Now funding for the project, a top priority of the DNR's since 2018, is once again being held up as a result of the legislative stalemate. The squabble also leaves the less expensive Pelican Rapids project in limbo.
Nestled in the heart of Pelican Rapids, a city of 2,400 in west-central Minnesota, the aging dam could also put human life in danger if it were to fail, though city administrator Don Solga said that is unlikely to happen any time soon.
"There’s no potential for the dam wall collapsing. That’s not even an issue because of the way it’s constructed," he said in a recent interview.
But Solga said the dam, first built for recreational purposes, does restrict the movement of some 15 species of fish, preventing them from traveling upstream. Their movement could be restored by removing it and several other nearby dams entirely.
While the cost of repairing a community-owned dam like the one in Pelican Rapids would usually be the city's to bear, the DNR has already agreed to cover all of the estimated $1 million needed to remove it pending the bonding bill's approval. Counties and municipalities ordinarily have to share 50% of project costs in order to receive state funding, though that requirement can be waived.
Such was the case not only for the Pelican Rapids dam but also for the city-owned hydroelectric dam in Lanesboro, whose $4 million-repair the state agreed in 2018 to pick up in its entirety. Dams that pose more immediate risks to life and property — like Lanesboro's, which is located in the middle of the southeast Minnesota city — are typically repaired before ones that do not.
And while states tend to prioritize dam safety projects by their level of hazard potential, the size and cost of a project can also affect its viability. Still, officials have differing views as to why project funding for the Lake Bronson dam — one that local communities have no jurisdiction over despite its risk to their safety — was not approved sooner, when repairs would have been less extensive and less costly.
"It’s a part of the process that we deal with," Fabian, R-Roseau, said. "I’d like to say that there’s a tree outside of the capitol that has all kinds of money on it. But the fact of the matter is there isn’t. And if there was at one time, we found out that tree is a deciduous tree and not a coniferous tree, and the leaves have fallen."
Fabian said that, this year, however, lawmakers plan to ensure that the Lake Bronson project is funded by explicitly naming it in the bonding bill's statutory language. But Boyle, the DNR's state dam safety engineer, said that even when funding for the project is approved it will still take several years to complete.

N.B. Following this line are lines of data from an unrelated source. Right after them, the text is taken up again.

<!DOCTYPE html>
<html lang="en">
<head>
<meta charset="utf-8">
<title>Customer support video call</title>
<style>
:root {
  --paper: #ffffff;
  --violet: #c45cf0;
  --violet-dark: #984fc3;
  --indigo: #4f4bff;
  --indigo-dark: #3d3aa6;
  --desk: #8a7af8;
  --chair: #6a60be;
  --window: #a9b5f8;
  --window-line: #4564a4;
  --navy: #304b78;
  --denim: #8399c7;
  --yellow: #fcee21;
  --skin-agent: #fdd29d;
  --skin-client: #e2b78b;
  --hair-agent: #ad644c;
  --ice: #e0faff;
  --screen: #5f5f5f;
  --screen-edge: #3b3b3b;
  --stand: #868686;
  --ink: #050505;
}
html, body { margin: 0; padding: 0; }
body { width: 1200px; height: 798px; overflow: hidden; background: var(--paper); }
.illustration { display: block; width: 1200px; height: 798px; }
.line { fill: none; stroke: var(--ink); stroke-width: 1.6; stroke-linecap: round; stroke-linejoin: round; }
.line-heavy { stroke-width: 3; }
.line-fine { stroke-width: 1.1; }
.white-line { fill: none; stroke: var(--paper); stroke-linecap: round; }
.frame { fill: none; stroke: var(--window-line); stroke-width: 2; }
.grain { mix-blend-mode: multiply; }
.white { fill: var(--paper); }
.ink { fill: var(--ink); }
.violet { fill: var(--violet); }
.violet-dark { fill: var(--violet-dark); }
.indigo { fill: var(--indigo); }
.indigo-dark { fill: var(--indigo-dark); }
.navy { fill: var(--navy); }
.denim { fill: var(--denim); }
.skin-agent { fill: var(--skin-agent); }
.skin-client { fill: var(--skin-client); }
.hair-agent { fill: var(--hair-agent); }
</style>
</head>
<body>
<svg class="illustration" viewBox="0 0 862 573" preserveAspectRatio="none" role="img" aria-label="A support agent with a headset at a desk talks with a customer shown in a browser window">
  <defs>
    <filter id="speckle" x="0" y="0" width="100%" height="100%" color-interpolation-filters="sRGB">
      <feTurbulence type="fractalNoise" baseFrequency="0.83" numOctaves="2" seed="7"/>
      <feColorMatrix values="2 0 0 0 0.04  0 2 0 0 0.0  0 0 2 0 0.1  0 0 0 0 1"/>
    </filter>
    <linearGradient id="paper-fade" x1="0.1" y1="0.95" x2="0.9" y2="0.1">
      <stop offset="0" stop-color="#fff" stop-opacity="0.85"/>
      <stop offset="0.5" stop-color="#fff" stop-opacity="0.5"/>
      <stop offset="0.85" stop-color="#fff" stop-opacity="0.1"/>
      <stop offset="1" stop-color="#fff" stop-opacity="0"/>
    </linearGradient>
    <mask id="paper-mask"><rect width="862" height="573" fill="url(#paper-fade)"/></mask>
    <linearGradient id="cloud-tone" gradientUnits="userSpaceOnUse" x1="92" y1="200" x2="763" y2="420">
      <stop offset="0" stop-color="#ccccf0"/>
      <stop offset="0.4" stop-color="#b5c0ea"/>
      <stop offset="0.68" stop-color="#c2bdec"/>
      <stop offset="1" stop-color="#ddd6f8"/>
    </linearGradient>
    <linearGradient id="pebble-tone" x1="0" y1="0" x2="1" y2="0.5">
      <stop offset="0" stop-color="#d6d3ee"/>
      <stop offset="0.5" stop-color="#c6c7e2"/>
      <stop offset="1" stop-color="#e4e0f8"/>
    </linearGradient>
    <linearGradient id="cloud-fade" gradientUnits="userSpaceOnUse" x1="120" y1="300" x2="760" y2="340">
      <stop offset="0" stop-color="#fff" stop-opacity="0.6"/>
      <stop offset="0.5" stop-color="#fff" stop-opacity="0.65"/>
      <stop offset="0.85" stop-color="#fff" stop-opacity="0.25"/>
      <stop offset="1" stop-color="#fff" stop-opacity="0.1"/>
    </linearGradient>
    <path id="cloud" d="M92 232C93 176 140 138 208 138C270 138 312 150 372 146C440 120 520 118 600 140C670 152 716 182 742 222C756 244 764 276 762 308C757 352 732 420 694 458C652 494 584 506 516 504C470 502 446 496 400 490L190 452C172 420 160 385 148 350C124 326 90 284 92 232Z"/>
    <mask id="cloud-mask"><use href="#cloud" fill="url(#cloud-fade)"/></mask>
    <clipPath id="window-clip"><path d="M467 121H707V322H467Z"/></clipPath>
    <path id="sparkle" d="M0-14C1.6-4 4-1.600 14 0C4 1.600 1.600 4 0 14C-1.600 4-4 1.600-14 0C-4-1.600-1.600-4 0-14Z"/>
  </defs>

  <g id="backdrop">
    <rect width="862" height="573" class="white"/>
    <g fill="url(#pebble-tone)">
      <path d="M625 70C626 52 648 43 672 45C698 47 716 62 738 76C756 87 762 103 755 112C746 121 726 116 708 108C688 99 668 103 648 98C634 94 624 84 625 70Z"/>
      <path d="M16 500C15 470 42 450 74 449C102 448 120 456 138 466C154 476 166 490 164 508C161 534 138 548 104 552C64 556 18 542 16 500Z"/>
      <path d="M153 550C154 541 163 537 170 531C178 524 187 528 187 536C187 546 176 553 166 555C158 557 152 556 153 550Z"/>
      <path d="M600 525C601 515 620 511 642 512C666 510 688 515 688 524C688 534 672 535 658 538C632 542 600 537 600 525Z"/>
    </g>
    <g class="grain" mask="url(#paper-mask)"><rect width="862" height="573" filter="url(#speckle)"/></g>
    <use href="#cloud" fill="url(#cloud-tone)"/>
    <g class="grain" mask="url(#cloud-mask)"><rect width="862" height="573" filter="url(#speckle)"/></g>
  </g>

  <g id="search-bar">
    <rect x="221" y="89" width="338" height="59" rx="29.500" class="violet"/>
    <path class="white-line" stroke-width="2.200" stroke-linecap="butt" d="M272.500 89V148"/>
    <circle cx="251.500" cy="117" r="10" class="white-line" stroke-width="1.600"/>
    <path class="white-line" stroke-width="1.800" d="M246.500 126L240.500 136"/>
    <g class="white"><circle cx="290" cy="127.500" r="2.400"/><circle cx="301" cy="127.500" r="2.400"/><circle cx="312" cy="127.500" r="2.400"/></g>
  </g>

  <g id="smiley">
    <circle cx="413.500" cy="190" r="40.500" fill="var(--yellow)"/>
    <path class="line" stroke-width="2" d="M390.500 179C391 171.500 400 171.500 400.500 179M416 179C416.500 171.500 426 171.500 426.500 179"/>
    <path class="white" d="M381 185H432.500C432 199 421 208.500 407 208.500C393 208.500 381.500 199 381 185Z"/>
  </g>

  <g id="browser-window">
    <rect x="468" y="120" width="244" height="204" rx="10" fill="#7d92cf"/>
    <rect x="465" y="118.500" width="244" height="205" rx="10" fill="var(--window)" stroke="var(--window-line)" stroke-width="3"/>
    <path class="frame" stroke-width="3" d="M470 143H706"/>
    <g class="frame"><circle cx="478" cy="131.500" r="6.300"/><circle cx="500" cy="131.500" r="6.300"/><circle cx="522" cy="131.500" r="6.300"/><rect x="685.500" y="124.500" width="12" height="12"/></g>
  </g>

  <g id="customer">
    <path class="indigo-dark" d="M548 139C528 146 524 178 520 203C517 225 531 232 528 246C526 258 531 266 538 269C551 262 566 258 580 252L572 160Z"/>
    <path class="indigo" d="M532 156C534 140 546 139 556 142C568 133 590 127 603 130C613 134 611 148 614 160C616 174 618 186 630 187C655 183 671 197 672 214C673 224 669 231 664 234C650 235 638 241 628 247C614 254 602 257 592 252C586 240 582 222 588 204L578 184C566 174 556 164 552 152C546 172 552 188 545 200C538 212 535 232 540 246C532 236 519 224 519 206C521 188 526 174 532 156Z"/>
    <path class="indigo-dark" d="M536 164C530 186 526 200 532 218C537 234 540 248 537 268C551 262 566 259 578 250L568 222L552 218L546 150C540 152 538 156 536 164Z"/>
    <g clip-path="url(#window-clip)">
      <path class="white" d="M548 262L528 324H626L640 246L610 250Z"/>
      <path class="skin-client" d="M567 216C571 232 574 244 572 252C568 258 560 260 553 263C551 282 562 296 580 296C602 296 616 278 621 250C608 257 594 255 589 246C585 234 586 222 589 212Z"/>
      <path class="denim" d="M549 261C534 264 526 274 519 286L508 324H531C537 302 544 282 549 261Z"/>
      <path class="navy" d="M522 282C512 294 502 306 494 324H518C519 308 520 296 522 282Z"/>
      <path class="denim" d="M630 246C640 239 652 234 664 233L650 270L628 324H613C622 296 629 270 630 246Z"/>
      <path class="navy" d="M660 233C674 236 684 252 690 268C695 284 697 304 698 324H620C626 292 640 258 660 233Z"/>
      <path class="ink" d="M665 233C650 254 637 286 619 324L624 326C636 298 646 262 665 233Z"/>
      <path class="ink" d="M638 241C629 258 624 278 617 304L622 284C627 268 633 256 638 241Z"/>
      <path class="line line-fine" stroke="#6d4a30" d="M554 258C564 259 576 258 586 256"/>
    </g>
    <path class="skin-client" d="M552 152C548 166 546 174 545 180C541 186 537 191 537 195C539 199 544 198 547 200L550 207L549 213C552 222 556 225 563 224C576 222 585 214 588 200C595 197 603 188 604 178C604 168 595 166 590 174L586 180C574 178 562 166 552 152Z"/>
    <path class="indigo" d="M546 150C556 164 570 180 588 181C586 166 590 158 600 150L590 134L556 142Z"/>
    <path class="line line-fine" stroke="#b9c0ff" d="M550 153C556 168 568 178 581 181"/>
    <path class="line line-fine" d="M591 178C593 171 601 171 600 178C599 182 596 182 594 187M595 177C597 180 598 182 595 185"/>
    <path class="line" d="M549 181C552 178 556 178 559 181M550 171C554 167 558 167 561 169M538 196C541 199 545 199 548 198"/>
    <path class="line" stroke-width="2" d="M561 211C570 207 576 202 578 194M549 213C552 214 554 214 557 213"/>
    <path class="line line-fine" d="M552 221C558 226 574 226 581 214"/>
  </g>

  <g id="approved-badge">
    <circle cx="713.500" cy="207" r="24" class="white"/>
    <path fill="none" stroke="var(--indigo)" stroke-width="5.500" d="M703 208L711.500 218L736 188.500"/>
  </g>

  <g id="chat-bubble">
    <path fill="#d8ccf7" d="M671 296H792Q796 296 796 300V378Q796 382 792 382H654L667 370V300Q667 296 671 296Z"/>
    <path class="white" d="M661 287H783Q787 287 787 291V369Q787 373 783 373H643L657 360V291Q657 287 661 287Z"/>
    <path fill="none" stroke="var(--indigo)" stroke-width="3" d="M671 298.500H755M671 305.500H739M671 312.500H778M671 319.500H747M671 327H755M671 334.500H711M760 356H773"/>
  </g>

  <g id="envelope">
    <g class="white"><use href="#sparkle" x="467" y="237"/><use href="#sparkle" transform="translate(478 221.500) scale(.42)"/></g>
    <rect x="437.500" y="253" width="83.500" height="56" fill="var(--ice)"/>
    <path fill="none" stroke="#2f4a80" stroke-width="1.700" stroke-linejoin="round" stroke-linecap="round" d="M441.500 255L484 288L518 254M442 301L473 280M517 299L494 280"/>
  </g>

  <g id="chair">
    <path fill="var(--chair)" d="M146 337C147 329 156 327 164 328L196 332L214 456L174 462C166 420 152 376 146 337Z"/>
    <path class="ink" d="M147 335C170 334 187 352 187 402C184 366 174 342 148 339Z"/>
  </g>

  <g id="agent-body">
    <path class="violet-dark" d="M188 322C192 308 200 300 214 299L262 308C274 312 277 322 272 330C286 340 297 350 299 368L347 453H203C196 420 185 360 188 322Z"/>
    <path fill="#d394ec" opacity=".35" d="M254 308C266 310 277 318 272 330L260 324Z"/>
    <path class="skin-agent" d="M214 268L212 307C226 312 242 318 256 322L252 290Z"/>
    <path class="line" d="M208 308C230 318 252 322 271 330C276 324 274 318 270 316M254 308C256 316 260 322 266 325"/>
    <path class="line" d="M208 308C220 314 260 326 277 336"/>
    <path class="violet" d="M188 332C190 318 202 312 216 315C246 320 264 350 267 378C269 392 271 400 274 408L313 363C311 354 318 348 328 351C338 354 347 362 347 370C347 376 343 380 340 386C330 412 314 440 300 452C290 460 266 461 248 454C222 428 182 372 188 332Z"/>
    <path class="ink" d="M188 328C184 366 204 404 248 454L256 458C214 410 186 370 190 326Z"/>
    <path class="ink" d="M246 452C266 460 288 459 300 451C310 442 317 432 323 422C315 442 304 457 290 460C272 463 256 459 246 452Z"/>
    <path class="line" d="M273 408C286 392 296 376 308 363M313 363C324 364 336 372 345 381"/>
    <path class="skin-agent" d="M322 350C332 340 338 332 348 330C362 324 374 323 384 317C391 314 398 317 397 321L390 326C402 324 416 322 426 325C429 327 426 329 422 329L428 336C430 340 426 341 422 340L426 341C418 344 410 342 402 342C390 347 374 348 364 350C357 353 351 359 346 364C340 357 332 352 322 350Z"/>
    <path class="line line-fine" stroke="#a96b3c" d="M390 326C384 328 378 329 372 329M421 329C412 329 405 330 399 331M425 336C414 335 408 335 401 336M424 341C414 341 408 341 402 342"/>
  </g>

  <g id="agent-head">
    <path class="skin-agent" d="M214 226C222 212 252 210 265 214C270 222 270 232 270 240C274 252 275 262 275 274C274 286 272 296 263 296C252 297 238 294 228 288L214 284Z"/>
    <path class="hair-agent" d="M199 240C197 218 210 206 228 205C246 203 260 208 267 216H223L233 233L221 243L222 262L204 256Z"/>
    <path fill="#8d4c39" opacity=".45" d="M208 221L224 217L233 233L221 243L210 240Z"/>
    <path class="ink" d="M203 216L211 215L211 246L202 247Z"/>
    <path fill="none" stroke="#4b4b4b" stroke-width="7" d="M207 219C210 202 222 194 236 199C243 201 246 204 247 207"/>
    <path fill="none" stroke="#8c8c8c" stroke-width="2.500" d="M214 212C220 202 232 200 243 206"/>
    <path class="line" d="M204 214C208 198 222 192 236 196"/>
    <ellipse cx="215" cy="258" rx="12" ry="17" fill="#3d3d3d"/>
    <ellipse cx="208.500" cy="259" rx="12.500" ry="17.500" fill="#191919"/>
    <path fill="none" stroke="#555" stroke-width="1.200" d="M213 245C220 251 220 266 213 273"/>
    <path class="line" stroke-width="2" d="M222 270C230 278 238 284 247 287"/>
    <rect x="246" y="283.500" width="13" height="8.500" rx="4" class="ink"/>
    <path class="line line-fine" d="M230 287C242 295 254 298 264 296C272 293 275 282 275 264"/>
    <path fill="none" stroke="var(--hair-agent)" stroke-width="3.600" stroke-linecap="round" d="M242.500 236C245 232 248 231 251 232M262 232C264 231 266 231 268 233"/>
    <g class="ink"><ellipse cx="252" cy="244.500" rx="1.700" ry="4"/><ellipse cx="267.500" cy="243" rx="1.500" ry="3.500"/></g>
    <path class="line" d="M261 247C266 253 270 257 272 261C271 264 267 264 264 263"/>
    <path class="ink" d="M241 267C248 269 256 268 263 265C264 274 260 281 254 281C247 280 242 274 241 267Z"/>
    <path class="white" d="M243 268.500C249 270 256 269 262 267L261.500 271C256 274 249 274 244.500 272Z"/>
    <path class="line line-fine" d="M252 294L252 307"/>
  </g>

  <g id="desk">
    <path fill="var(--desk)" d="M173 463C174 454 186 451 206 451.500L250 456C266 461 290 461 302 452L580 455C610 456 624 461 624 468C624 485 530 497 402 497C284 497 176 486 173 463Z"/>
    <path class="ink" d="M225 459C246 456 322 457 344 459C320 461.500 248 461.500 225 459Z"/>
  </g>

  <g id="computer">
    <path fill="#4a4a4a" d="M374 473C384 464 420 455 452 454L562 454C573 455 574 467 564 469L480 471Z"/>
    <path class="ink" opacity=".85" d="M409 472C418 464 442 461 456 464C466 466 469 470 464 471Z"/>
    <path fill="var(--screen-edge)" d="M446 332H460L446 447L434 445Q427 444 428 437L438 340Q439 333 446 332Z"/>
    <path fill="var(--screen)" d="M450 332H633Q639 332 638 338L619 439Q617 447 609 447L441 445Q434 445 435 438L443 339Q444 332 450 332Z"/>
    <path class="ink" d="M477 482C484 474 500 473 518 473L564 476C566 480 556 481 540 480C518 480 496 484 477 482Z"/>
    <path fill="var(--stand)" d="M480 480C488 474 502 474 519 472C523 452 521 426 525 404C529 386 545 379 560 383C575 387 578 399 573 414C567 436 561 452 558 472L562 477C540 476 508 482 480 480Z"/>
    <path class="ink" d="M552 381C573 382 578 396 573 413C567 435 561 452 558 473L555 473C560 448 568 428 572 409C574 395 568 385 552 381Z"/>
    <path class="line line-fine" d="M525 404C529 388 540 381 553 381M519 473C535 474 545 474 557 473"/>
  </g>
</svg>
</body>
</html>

Bengtson, the former Kittson County engineer, suspects that the region's comparatively small population may partly explain the years-long wait for funding. Gillie shares that view, though she is still hopeful that the funding will come through.
"I know we’re a low population county, but that doesn’t mean that we’re not important to this state," she said.